(Treas"ur*er*ship), n. The office of treasurer.
(Treas"ur*ess), n. A woman who is a treasurer. [R.]
(Treas"ure-trove`) n. [Treasure + OF. trové, F. trouvé, p. p. of OF. trover to find, F. trouver.
See Trover.] (Common Law) Any money, bullion, or the like, found in the earth, or otherwise hidden,
the owner of which is not known. In England such treasure belongs to the crown; whereas similar treasure
found in the sea, or upon the surface of the land, belongs to the finder if no owner appears.
(Treas"ur*y) n.; pl. Treasuries [OE. tresorie, F. trésorerie.]
1. A place or building in which stores of wealth are deposited; especially, a place where public revenues
are deposited and kept, and where money is disbursed to defray the expenses of government; hence,
also, the place of deposit and disbursement of any collected funds.
2. That department of a government which has charge of the finances.
3. A repository of abundance; a storehouse.
4. Hence, a book or work containing much valuable knowledge, wisdom, wit, or the like; a thesaurus; as,
" Maunder's Treasury of Botany."
5. A treasure. [Obs.] Marston.
Board of treasury, the board to which is intrusted the management of all matters relating to the sovereign's
civil list or other revenues. [Eng.] Brande & C. Treasury bench, the first row of seats on the right

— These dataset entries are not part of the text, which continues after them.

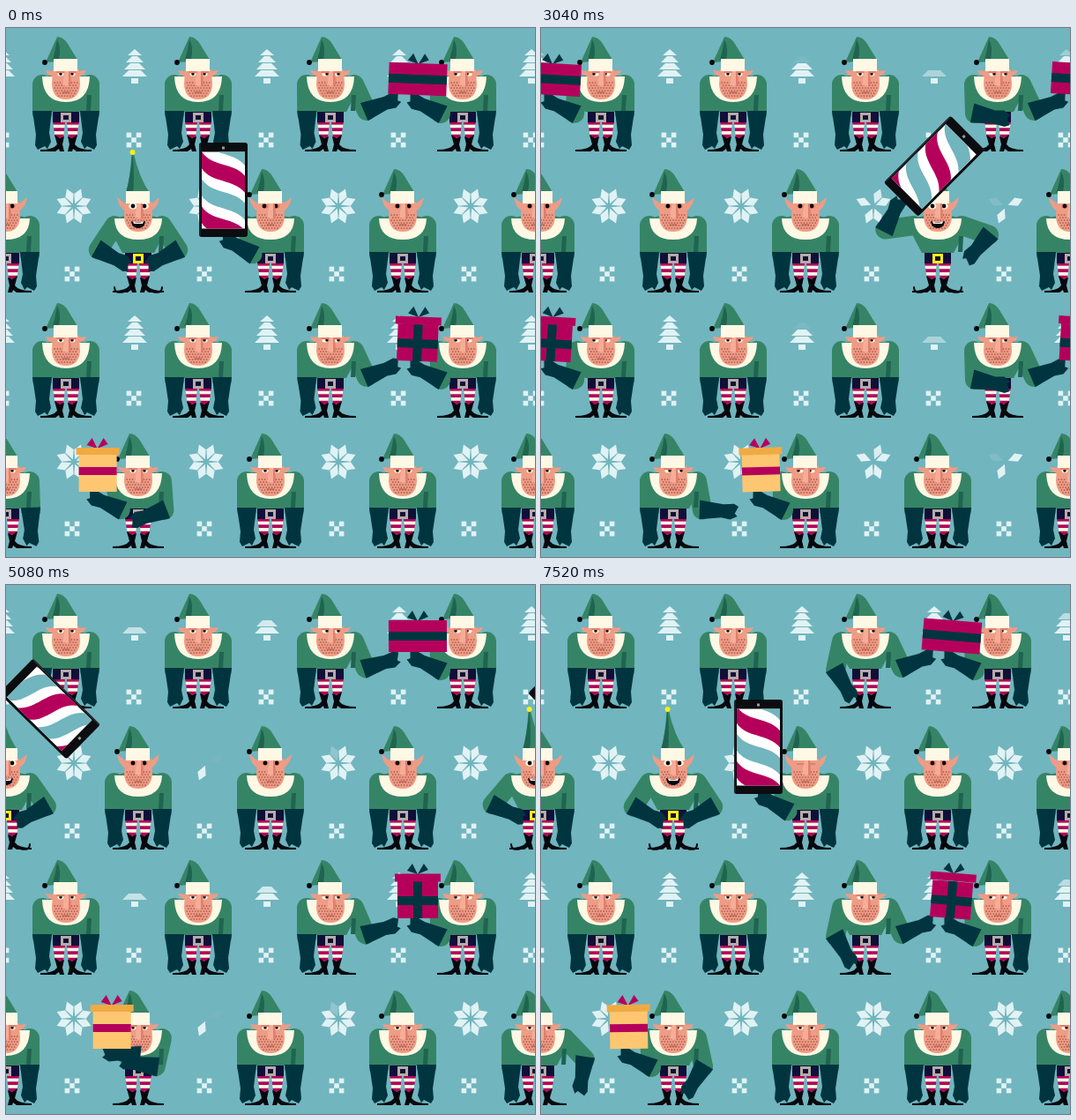
Recreate the animation shown at these times as an HTML page with a canvas. Size 600x600 px, loop 7560 ms.

```html
<!DOCTYPE html>
<html lang="en">
<head>
<meta charset="utf-8">
<title>Elves passing presents</title>
<style>
html, body { margin: 0; width: 100%; height: 100%; overflow: hidden; background: #71b5be; }
canvas { display: block; width: 600px; height: 600px; }
</style>
</head>
<body>
<canvas id="stage"></canvas>
<script>
const LOOP = 7560, STEP = 40, PASS = LOOP / 12, THROW = LOOP / 4;
const C = {
  bg: '#71b5be', pale: '#e1f2f4', green: '#368466', dark: '#1f6450', navy: '#00353f',
  ink: '#06080d', belt: '#100f38', cream: '#fff8e4', skin: '#ee9c85', blush: '#e07f6d',
  dot: '#a4544b', pink: '#b5005b', gold: '#fdc671', amber: '#f0aa43', yellow: '#f9ee1a',
  buckle: '#b5aca6', white: '#fff', brown: '#c2674f'
};
const canvas = document.getElementById('stage');
const g = canvas.getContext('2d');
const dpr = window.devicePixelRatio || 1;
canvas.width = canvas.height = 600 * dpr;

// ---------- helpers ----------
const lerp = (a, b, k) => a + (b - a) * k;
const mix = (p, q, k) => [lerp(p[0], q[0], k), lerp(p[1], q[1], k)];
const clamp = (v, lo = 0, hi = 1) => Math.max(lo, Math.min(hi, v));
const mod = (a, n) => ((a % n) + n) % n;
const ramp = (t, a, b) => clamp((t - a) / (b - a));
const ease = (t, a, b) => { const k = ramp(t, a, b); return k * k * (3 - 2 * k); };
const bump = (t, a, b, c, d) => ease(t, a, b) * (1 - ease(t, c, d));
const rad = deg => deg * Math.PI / 180;

function shape(d, color) { g.fillStyle = color; g.fill(new Path2D(d)); }
function rect(x, y, w, h, color) { g.fillStyle = color; g.fillRect(x, y, w, h); }
function oval(x, y, rx, ry, color) {
  g.fillStyle = color;
  g.beginPath(); g.ellipse(x, y, rx, ry, 0, 0, 7); g.fill();
}
function stroke(d, color, width) {
  g.strokeStyle = color; g.lineWidth = width; g.lineCap = g.lineJoin = 'round';
  g.stroke(new Path2D(d));
}
function placed(x, y, deg, draw) {
  g.save(); g.translate(x, y); g.rotate(rad(deg)); draw(); g.restore();
}
// Repeats anything that leaves one side of the stage on the other side.
function wrapped(x, y, deg, draw) {
  x = mod(x, 600);
  for (const dx of [-600, 0, 600])
    if (x + dx > -115 && x + dx < 715) placed(x + dx, y, deg, draw);
}

// ---------- motion ----------
// Box centre relative to the elf receiving it: catch, pull in, wind up, push on.
function boxX(q) {
  return -56 + 5 * ease(q, -110, -10) + 56 * ease(q, 170, 340)
    + 9 * ease(q, 360, 410) + 80 * ease(q, 410, 510);
}
function boxTilt(q) {
  const swing = 5 * Math.cos((q + 50) / 55) * Math.exp(-(q + 50) / 150);
  return swing * (1 - ease(q, 150, 220)) + 4 * ease(q, 410, 510);
}
// Phone relative to its receiver: a spinning toss to the next elf.
function phonePose(q) {
  const k = ramp(q, 1030, 1590);
  return {
    x: -53.5 + 150 * Math.sin(k * Math.PI / 2),
    y: -116.5 - 43 * Math.sin(k * Math.PI),
    turn: 360 * k ** 1.35
  };
}
const cheerAt = q => bump(q, 250, 340, 2160, 2330);

const REST = [27, -3], HIPS = [12, -30], WAVE = [34, -36];
const mirror = ([x, y]) => [-x, y];
// A hand swings out sideways before it rises.
const reach = (from, to, w) => [lerp(from[0], to[0], w * (2 - w)), lerp(from[1], to[1], w)];

function boxHands(q) {
  const x = boxX(q), far = q < -110 ? -68 : x;
  return {
    left: reach(mirror(REST), [clamp(far - 8, -76, 20), -60], bump(q, -320, -210, 420, 640)),
    right: reach(REST, [clamp(x + 8, -20, 76), -61], bump(q, 120, 290, 640, 850))
  };
}
function phoneHands(q) {
  const p = phonePose(q < -300 ? -300 : Math.min(q, 1200)), a = rad(p.turn), u = cheerAt(q);
  const grip = [p.x - 54 * Math.sin(a), p.y + 54 * Math.cos(a)];
  const free = mix(WAVE, HIPS, ease(q, 1150, 1320));
  return {
    left: reach(mirror(mix(REST, HIPS, u)), grip, bump(q, -500, -320, 1160, 1320)),
    right: mix(REST, free, u)
  };
}

// ---------- pattern ----------
// Decorations fade out and are rebuilt as two waves cross the stage.
function waveAge(x, t) {
  const age = t - 700 - (x - 77) * 4.3;
  return age >= 3040 ? age - 3040 : age;
}
const remaining = (age, n, gone, from, full) =>
  age < 0 ? n : Math.max(n - ramp(age, 0, gone) * n * .87, ramp(age, from, full) * n);

function tree(x, y, age) {
  const left = remaining(age, 4, 650, 850, 1900);
  for (let i = 0; i < 4; i++) {
    const bottom = y - 12 + 8 * i, wide = 8 + 2 * i, top = i ? wide - 7 : 0;
    g.globalAlpha = clamp(left - 3 + i);
    shape(`M${x - top} ${bottom - 7}L${x + top} ${bottom - 7}L${x + wide} ${bottom}L${x - wide} ${bottom}Z`, C.pale);
  }
  g.globalAlpha = 1;
  rect(x - 4, y + 14, 8, 6, C.pale);
}
function flake(x, y, age) {
  const left = remaining(age, 8, 480, 650, 1300);
  for (let i = 0; i < 8; i++) {
    g.globalAlpha = clamp(left - i);
    placed(x, y, 112.5 - i * 135, () => shape('M3 0L13 -5L21 0L13 5Z', C.pale));
  }
  g.globalAlpha = 1;
}
function checks(x, y) {
  for (let i = 0; i < 9; i += 2)
    rect(x - 8.4 + (i % 3) * 5.6, y - 8.4 + Math.floor(i / 3) * 5.6, 5.6, 5.6, C.pale);
}
function pattern(t) {
  for (let i = 0; i < 5; i++) {
    const x = 150 * i - 4, f = 150 * i + 77;
    for (const y of [43, 345]) tree(x, y, waveAge(i ? x : 596, t));
    for (const y of [127, 420]) checks(x - 1, y);
    for (const y of [202, 492]) flake(f, y, waveAge(f, t));
    for (const y of [279, 568]) checks(f - 2, y);
  }
}

// ---------- elf ----------
// Elbow of a two-part arm, worked out for the right side and mirrored.
const UPPER = 33, FORE = 38;
function bendArm(side, [hx, hy]) {
  const sx = 27, sy = -76, dx = hx * side - sx, dy = hy - sy;
  const d = Math.max(8, Math.hypot(dx, dy)), ux = dx / d, uy = dy / d;
  const dist = Math.min(d, UPPER + FORE);
  const along = (UPPER ** 2 - FORE ** 2 + dist ** 2) / (2 * dist);
  const out = Math.sqrt(Math.max(0, UPPER ** 2 - along ** 2)) * (dx > dy * .5 ? -1 : 1);
  const ex = sx + ux * along + uy * out, ey = sy + uy * along - ux * out;
  return { side, sx: sx * side, sy, ex: ex * side, ey, angle: Math.atan2(hy - ey, hx - ex * side) };
}
function sleeve(a) { stroke(`M${a.sx} ${a.sy}L${a.ex} ${a.ey}`, C.green, 22); }
function glove(a) {
  placed(a.ex, a.ey, a.angle * 180 / Math.PI - 90, () => {
    g.scale(-a.side, 1);
    shape('M-11 -3L11 -3L8 22L10 32L6 40L3 37L-5 41L-8 36L-7 24Z', C.navy);
  });
}
function legs(cheer) {
  for (const s of [-1, 1]) {
    g.save(); g.scale(s, 1);
    g.save(); g.clip(new Path2D('M1 -34L15 -34L12 -15L3 -15Z'));
    for (let i = 0; i < 5; i++) rect(0, -34 + i * 3.7, 16, 3.8, i % 2 ? C.cream : C.pink);
    g.restore();
    shape('M2 -17L7 -15L13 -19L10 -8Q14 -2 29 -2L29 0L12 0L8 -3L7 0L2 0L4 -8Z', C.ink);
    if (cheer > .3) stroke('M16 -1Q27 2 27 -6', C.ink, 2);
    g.restore();
  }
}
function eye(x, o) {
  if (o.blink) return rect(x - 4, -88, 8, 2, C.blush);
  const wide = o.cheer > .3, pupil = o.tall ? 2.4 : 1.8;
  oval(x, -88, wide ? 4.8 : 3.6, wide ? 3.7 : 2.6, o.tall && !wide ? C.blush : C.cream);
  oval(x + o.look * 2, -88, pupil, pupil, C.ink);
  if (!o.tall) rect(x - 4.5, -92, 9, 3.2, C.blush);
}
function rays(x, y, near, far, sparkle) {
  if (sparkle <= 0 || sparkle >= 1) return;
  const a = lerp(near, far, Math.max(0, sparkle * 2 - 1)), b = lerp(near, far, Math.min(1, sparkle * 2.6));
  for (let i = 0; i < 7; i++) {
    const c = Math.cos(i * Math.PI / 3.5 + .6), s = Math.sin(i * Math.PI / 3.5 + .6);
    stroke(`M${x + c * a} ${y + s * a}L${x + c * b} ${y + s * b}`, C.yellow, 3);
  }
}
function hat(u, sparkle) {
  if (u < .03) {
    shape('M-10 -130Q-3 -130 2 -122L13 -104L-23 -101Z', C.green);
    shape('M-10 -127Q-5 -118 -8 -104L-15 -104Q-12 -114 -10 -127Z', C.dark);
    oval(-24, -101, 2.9, 2.9, C.ink);
    return;
  }
  const a = rad(lerp(190, 88, u)), r = 16 + 29 * Math.sqrt(clamp(u));
  const x = -8 + Math.cos(a) * r, y = -104 - Math.sin(a) * r, bend = -104 - r * .35;
  shape(`M-14 -103L13 -103Q1 ${bend} ${x + 1} ${y}L${x - 1} ${y}Q-9 ${bend} -14 -103Z`, C.green);
  shape(`M-14 -103L-6 -103Q-4 ${bend} ${x} ${y}Q-9 ${bend} -14 -103Z`, C.dark);
  oval(x, y, 3, 3, u > .8 ? C.yellow : '#c9b52b');
  rays(x, y, 8, 21, sparkle);
}
function head(o) {
  for (const s of [-1, 1])
    shape(o.tall ? `M${14 * s} -90L${24 * s} -98Q${22 * s} -86 ${14 * s} -82Z`
                 : `M${14 * s} -91L${23 * s} -92Q${21 * s} -86 ${14 * s} -85Z`, C.skin);
  shape('M-15 -93L15 -93L16 -76Q15 -59 0 -59Q-15 -59 -16 -76Z', C.skin);
  for (let row = 0; row < 6; row++)
    for (let i = -4; i <= 4; i++) {
      const x = i * 3.2 + (row % 2 ? 1.6 : 0);
      if (Math.abs(x) < 14.5 - row * row * .22) oval(x, -78 + row * 3, .85, .85, C.dot);
    }
  eye(-6, o); eye(7, o);
  shape('M-1 -91L4 -91L5 -76Q1 -72 -4 -76Z', '#f5ad97');
  shape('M3 -91L5 -91L6 -76L3 -74Z', C.blush);
  if (o.cheer > .3) {
    shape('M-8 -71Q0 -68 8 -71Q7 -63 0 -63Q-7 -63 -8 -71Z', C.ink);
    shape('M-6 -70.4Q0 -68 6 -70.4L5 -68L-5 -68Z', C.white);
  } else stroke('M-4 -67L4 -67', C.dot, 1);
  hat(o.cheer, o.sparkle);
  rect(-14, -105, 27, 14, C.cream);
}
function elf(o) {
  const arms = [bendArm(-1, o.left), bendArm(1, o.right)];
  legs(o.cheer);
  rect(-15, -46, 30, 13, C.belt);
  rect(-6, -44, 12, 11, o.cheer > .3 ? C.yellow : C.buckle);
  rect(-3, -41, 6, 5, C.belt);
  shape('M-35 -79Q-20 -89 0 -88Q20 -89 35 -79L25 -58L18 -45L-18 -45L-25 -58Z', C.green);
  arms.forEach(sleeve);
  shape('M24 -64L29 -64L28 -46L23 -46Z', C.dark);
  const top = o.tall ? -84 : -85, low = o.tall ? -60 : -56;
  shape(`M-27 ${top}L27 ${top}Q26 ${low} 0 ${low}Q-26 ${low} -27 ${top}Z`, C.cream);
  placed(0, o.tall ? -10 : 0, 0, () => head(o));
  arms.forEach(glove);
  rays(0, -38, 11, 26, o.sparkle);
}

// ---------- things to carry ----------
function bow(y, color) {
  shape(`M0 ${y}L-12 ${y - 4}L-6 ${y - 12}Z M0 ${y}L12 ${y - 5}L7 ${y - 12}Z`, color);
}
function wideBox() {
  bow(-17, C.navy);
  rect(-33, -18, 66, 36, C.pink);
  rect(-33, -5, 66, 10, C.navy);
}
function goldBox() {
  bow(-24, C.pink);
  rect(-21, -18, 43, 43, C.gold);
  rect(-21, -3, 43, 9, C.pink);
  rect(-24, -25, 49, 8, C.amber);
}
function imp() {
  shape('M-9 -8L-14 -32Q-14 -44 0 -44Q14 -44 14 -32L9 -8Z', C.brown);
  for (const s of [-1, 1]) {
    stroke(`M${10 * s} -23L${22 * s} -27L${25 * s} -34`, C.brown, 4);
    stroke(`M${28 * s} -36L${25 * s} -33L${23 * s} -38`, C.brown, 2);
    oval(5 * s, -38, 1.8, 1.8, C.ink);
  }
  shape('M-9 -33Q0 -31 9 -33Q8 -24 0 -24Q-8 -24 -9 -33Z', C.ink);
  oval(0, -26.5, 4, 1.8, C.pink);
}
function jackBox(t) {
  const m = t % (4 * PASS), lift = bump(m, 1350, 1480, 2300, 2500);
  if (lift > .15) {
    g.save(); g.beginPath(); g.rect(-40, -70, 80, 54); g.clip();
    g.translate(0, (1 - lift) * 34); imp(); g.restore();
  }
  rect(-23, -17, 46, 42, C.pink);
  rect(-5, -17, 10, 42, C.navy);
  rect(-23, 0, 46, 10, C.navy);
  placed(0, -21 - lift * 34, lift * 5 * Math.sin((m - 1800) / 130), () => {
    bow(-4, C.navy);
    rect(-26, -4.5, 52, 9, C.pink);
  });
}
// The screen shows candy stripes that scroll two periods per throw.
function phone(t) {
  g.fillStyle = '#0c0d10';
  g.beginPath(); g.roundRect(-27.5, -53.5, 55, 107, 3); g.fill();
  stroke('M-26.5 -51L-26.5 51', '#33363a', 1);
  rect(-1.5, -49, 3, 3, '#9a9da0');
  g.save();
  g.beginPath(); g.rect(-24.5, -43, 49, 87); g.clip();
  rect(-25, -44, 50, 89, C.white);
  const gap = 31, scroll = mod(-35 + 4 * gap * t / THROW, 2 * gap);
  for (let i = -4; i < 3; i++) {
    const y = scroll + i * gap;
    shape(`M-25 ${y - 9}C-14 ${y + 10} 12 ${y + 3} 25 ${y + 20}L25 ${y + 39}C12 ${y + 22} -14 ${y + 28} -25 ${y + 10}Z`,
      i % 2 ? C.bg : C.pink);
  }
  g.restore();
}

// ---------- rows ----------
function boxRow(t, firstX, ground, receiver, boxY, drawBox) {
  for (let j = 0; j < 4; j++) {
    const q = mod(t - PASS * (j - receiver) + 2 * PASS, 4 * PASS) - 2 * PASS;
    const look = q > -230 && q < 200 ? -1 : q > 400 && q < 800 ? 1 : 0;
    wrapped(firstX + 150 * j, ground, 0, () => elf({
      ...boxHands(q), look, cheer: 0, sparkle: 0, blink: q > -300 && q < -240
    }));
  }
  const n = Math.floor((t + 110) / PASS), q = t - n * PASS;
  wrapped(firstX + 150 * (receiver + n) + boxX(q), boxY, boxTilt(q), () => drawBox(t));
}
function phoneRow(t) {
  for (let j = 0; j < 4; j++) {
    const q = mod(t - THROW * (j - 2) + LOOP / 2, LOOP) - LOOP / 2;
    const kick = .18 * Math.sin(Math.PI * ramp(q, 340, 520));
    wrapped(150 * j, 300, 0, () => elf({
      ...phoneHands(q), tall: true, cheer: cheerAt(q) + kick, sparkle: ramp(q, 290, 640),
      look: q > -500 && q < 250 ? -.5 : 0, blink: q > -80 && q < -20
    }));
  }
  const n = Math.floor((t + 300) / THROW), p = phonePose(t - n * THROW);
  wrapped(300 + 150 * n + p.x, 300 + p.y, p.turn, () => phone(t));
}

function render(t) {
  g.setTransform(dpr, 0, 0, dpr, 0, 0);
  rect(0, 0, 600, 600, C.bg);
  pattern(t);
  boxRow(t, 68, 140, 3, 58, wideBox);
  boxRow(t, 68, 442, 3, 353, jackBox);
  boxRow(t + 200, 0, 590, 1, 501, goldBox);
  phoneRow(t);
}
const start = performance.now();
function tick() {
  const t = (performance.now() - start) % LOOP;
  render(Math.floor(t / STEP) * STEP);
  requestAnimationFrame(tick);
}
tick();
</script>
</body>
</html>
```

hand of the Speaker in the House of Commons; so called because occupied by the first lord of the